Records to process -
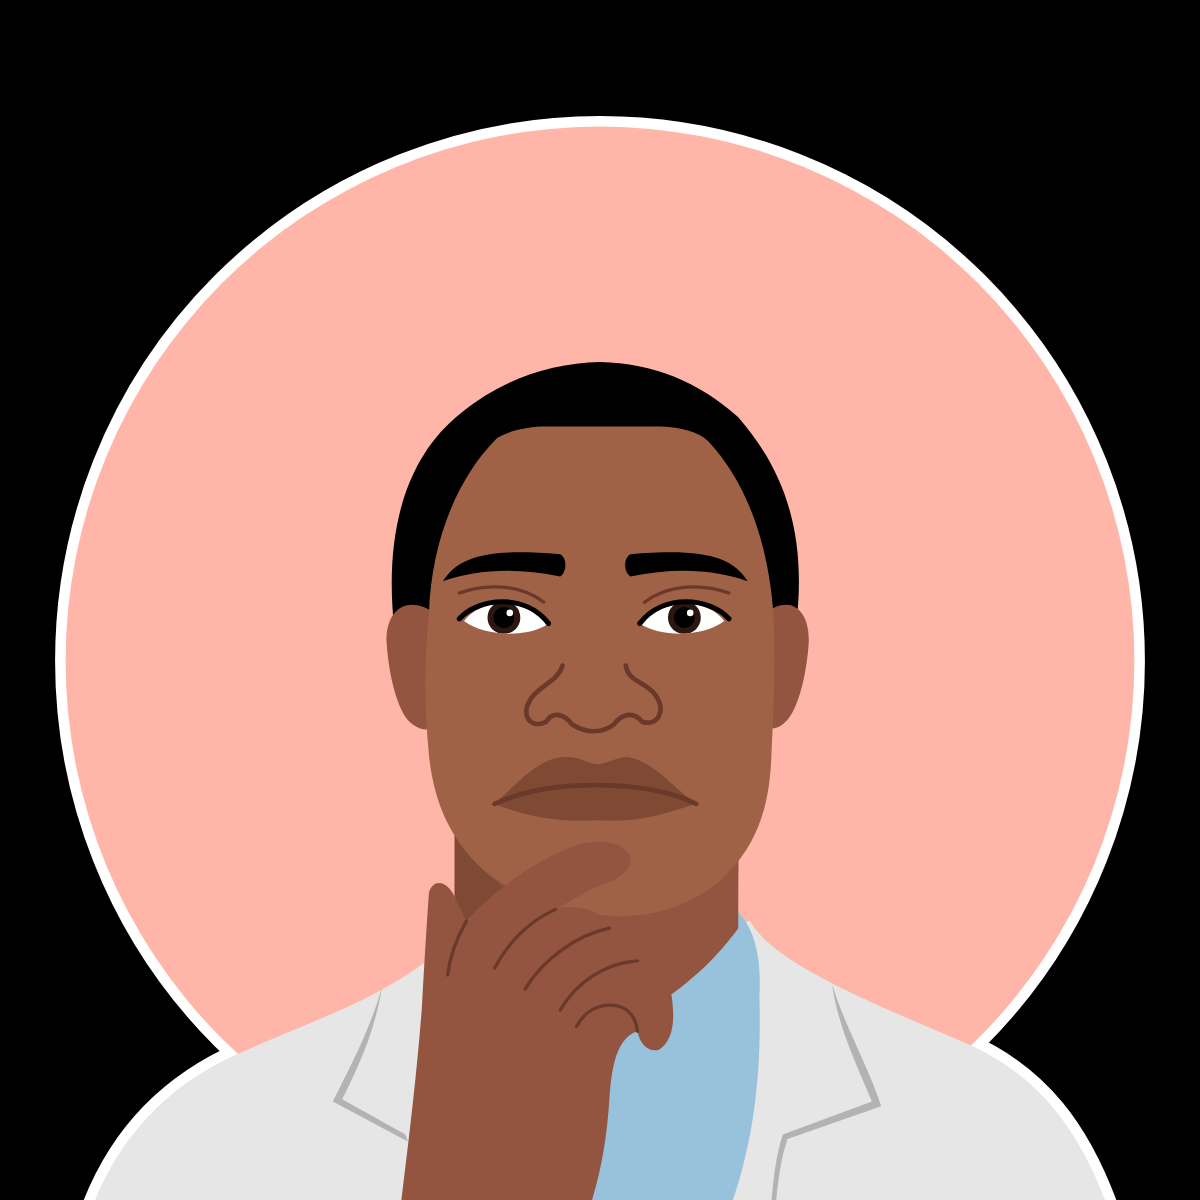
<!DOCTYPE html>
<html lang="en">
<head>
<meta charset="utf-8">
<title>Thoughtful doctor portrait</title>
<style>
:root {
  --backdrop: #000000;
  --outline: #ffffff;
  --disc: #ffb5a8;
  --coat: #e6e6e6;
  --coat-line: #b3b3b3;
  --shirt: #98c1dc;
  --skin: #a06246;
  --skin-shade: #935540;
  --skin-deep: #7f4934;
  --skin-line: #6b3929;
  --hair: #000000;
  --eye-white: #ffffff;
  --iris: #2b1710;
}
html, body { margin: 0; background: var(--backdrop); overflow: hidden; }
.portrait { display: block; width: 1200px; height: 1200px; background: var(--backdrop); }
.outline { fill: var(--outline); stroke: var(--outline); stroke-width: 9; stroke-linejoin: round; }
.disc { fill: var(--disc); }
.coat { fill: var(--coat); }
.shirt { fill: var(--shirt); }
.skin { fill: var(--skin); }
.shade { fill: var(--skin-shade); }
.deep { fill: var(--skin-deep); }
.hair { fill: var(--hair); }
.eye-white { fill: var(--eye-white); }
.iris { fill: var(--iris); }
.seam { fill: var(--coat-line); }
.crease { fill: none; stroke: var(--skin-line); stroke-width: 1.4; stroke-linecap: round; stroke-linejoin: round; }
.crease-bold { stroke-width: 2; }
.lash { fill: none; stroke: var(--hair); stroke-width: 2.2; stroke-linecap: round; stroke-linejoin: round; }
</style>
</head>
<body>
<svg class="portrait" viewBox="0 0 512 512" role="img" aria-label="Doctor in a white coat resting his chin on his hand, thinking">
  <defs>
    <circle id="disc-shape" cx="256" cy="282" r="228"/>
    <path id="coat-shape" d="M39 516C51 484 73 462 103 449C132 436 158 428 182 410L320 393C330 411 372 428 412 445C444 459 461 483 473 516Z"/>
    <path id="left-eye-shape" d="M198 265C204 256 224 253 234 266C226 272 207 272 198 265Z"/>
    <path id="right-eye-shape" d="M273 266C283 253 303 256 309 265C300 272 282 272 273 266Z"/>
    <clipPath id="left-eye-clip"><use href="#left-eye-shape"/></clipPath>
    <clipPath id="right-eye-clip"><use href="#right-eye-shape"/></clipPath>
  </defs>

  <g id="background">
    <use href="#disc-shape" class="outline"/>
    <use href="#coat-shape" class="outline"/>
    <use href="#disc-shape" class="disc"/>
  </g>

  <g id="coat">
    <use href="#coat-shape" class="coat"/>
    <path class="shirt" d="M248 514L256 430L314 388C322 396 325 408 324 425C325 456 322 486 312 514Z"/>
    <path class="seam" d="M163 421C158 439 150 454 142 470L174 487L173 484L146 469C153 455 160 440 163 421Z"/>
    <path class="seam" d="M355 420C361 439 370 454 376 472L336 486C333 495 332 504 331 514H329C330 503 331 493 334 484L372 470C366 455 358 440 355 420Z"/>
  </g>

  <g id="neck">
    <path class="shade" d="M194 335H316C315 358 315 377 315 396C302 414 284 428 262 439L216 430L194 405Z"/>
    <path class="deep" d="M194 350C198 364 206 373 218 380L199 397L194 393Z"/>
  </g>

  <g id="head">
    <path class="hair" d="M168 266C164 225 174 194 197 176C214 162 235 155 256 154.500C279 155 298 163 315 178C334 200 344 226 340 264L256 272Z"/>
    <path class="shade" d="M186 262C174 253 164 260 165 275C166 289 170 305 176 309C180 312 184 312 188 309Z"/>
    <path class="shade" d="M326 262C337 253 346 260 345 275C344 289 340 305 334 309C330 312 327 311 323 308Z"/>
    <path class="skin" d="M183 262C184 231 195 204 212 187C217 184 223 182.500 231 182H282C291 182.500 297 184 302 188C319 206 328 233 330 262C331 283 330 305 329 325C328 346 322 360 312 371C300 384 283 391 264 391C240 390 220 382 206 371C192 358 185 342 183 322C181 301 181 282 183 262Z"/>

    <g id="brows">
      <path class="hair" d="M189 248C196 237 209 234 239 236.500C242 238 242 244 239 246C220 242 203 243 189 248Z"/>
      <path class="hair" d="M319 248C312 237 299 234 269 236.500C266 238 266 244 269 246C288 242 305 243 319 248Z"/>
    </g>

    <g id="eyes">
      <path class="crease" d="M196 253C207 249 222 249 232 257M275 257C285 249 300 249 311 253"/>
      <use href="#left-eye-shape" class="eye-white"/>
      <use href="#right-eye-shape" class="eye-white"/>
      <g clip-path="url(#left-eye-clip)">
        <circle class="iris" cx="215" cy="263.500" r="7"/><circle class="hair" cx="215" cy="263.500" r="4.500"/>
        <circle class="eye-white" cx="217.500" cy="261.500" r="1.400"/>
      </g>
      <g clip-path="url(#right-eye-clip)">
        <circle class="iris" cx="292" cy="263.500" r="7"/><circle class="hair" cx="292" cy="263.500" r="4.500"/>
        <circle class="eye-white" cx="294.500" cy="261.500" r="1.400"/>
      </g>
      <path class="lash" d="M196 264C204 255 224 253 234 266M273 266C283 253 303 255 311 264"/>
    </g>

    <g id="nose">
      <path class="crease crease-bold" d="M240 284C238 291 229 293 226 299C222 306 227 311 233 308C236 303 241 305 244 309C250 313 257 313 262 309C265 305 270 303 274 308C281 310 284 303 280 297C276 291 268 291 267 284"/>
    </g>

    <g id="mouth">
      <path class="deep" d="M211 343C222 333 230 323 242 323C248 323 251 326 255 326C259 326 263 323 268 323C279 325 286 335 297 343C286 346 276 351 255 350C236 351 224 348 211 343Z"/>
      <path class="crease crease-bold" d="M211 343C224 337 238 335 254 335C271 335 285 337 297 343"/>
    </g>
  </g>

  <g id="hand">
    <path class="shade" d="M171 514C175 482 178 456 180 430C181 412 182 395 183 381C185 374 192 376 195 385L199 393C210 380 229 367 245 361C257 357 267 360 269 366C270 372 262 376 253 379L237 388C247 385 257 389 260 396C270 397 274 403 272 410C281 411 287 420 287 429C288 438 286 445 281 448C276 449 273 445 272 440C263 443 261 455 260 469C259 484 257 498 252 514Z"/>
    <path class="crease" d="M237 388C226 393 217 402 211 413"/>
    <path class="crease" d="M260 396C246 399 232 409 224 422"/>
    <path class="crease" d="M272 410C258 411 246 419 239 431"/>
    <path class="crease" d="M272 440C271 432 266 428 258 429C252 430 248 434 246 438"/>
    <path class="crease" d="M199 393C195 400 192 407 191 416"/>
  </g>
</svg>
</body>
</html>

Brief -
In the material above, find every line with the word "linejoin" and show it.

Written response -
.outline { fill: var(--outline); stroke: var(--outline); stroke-width: 9; stroke-linejoin: round; }
.crease { fill: none; stroke: var(--skin-line); stroke-width: 1.4; stroke-linecap: round; stroke-linejoin: round; }
.lash { fill: none; stroke: var(--hair); stroke-width: 2.2; stroke-linecap: round; stroke-linejoin: round; }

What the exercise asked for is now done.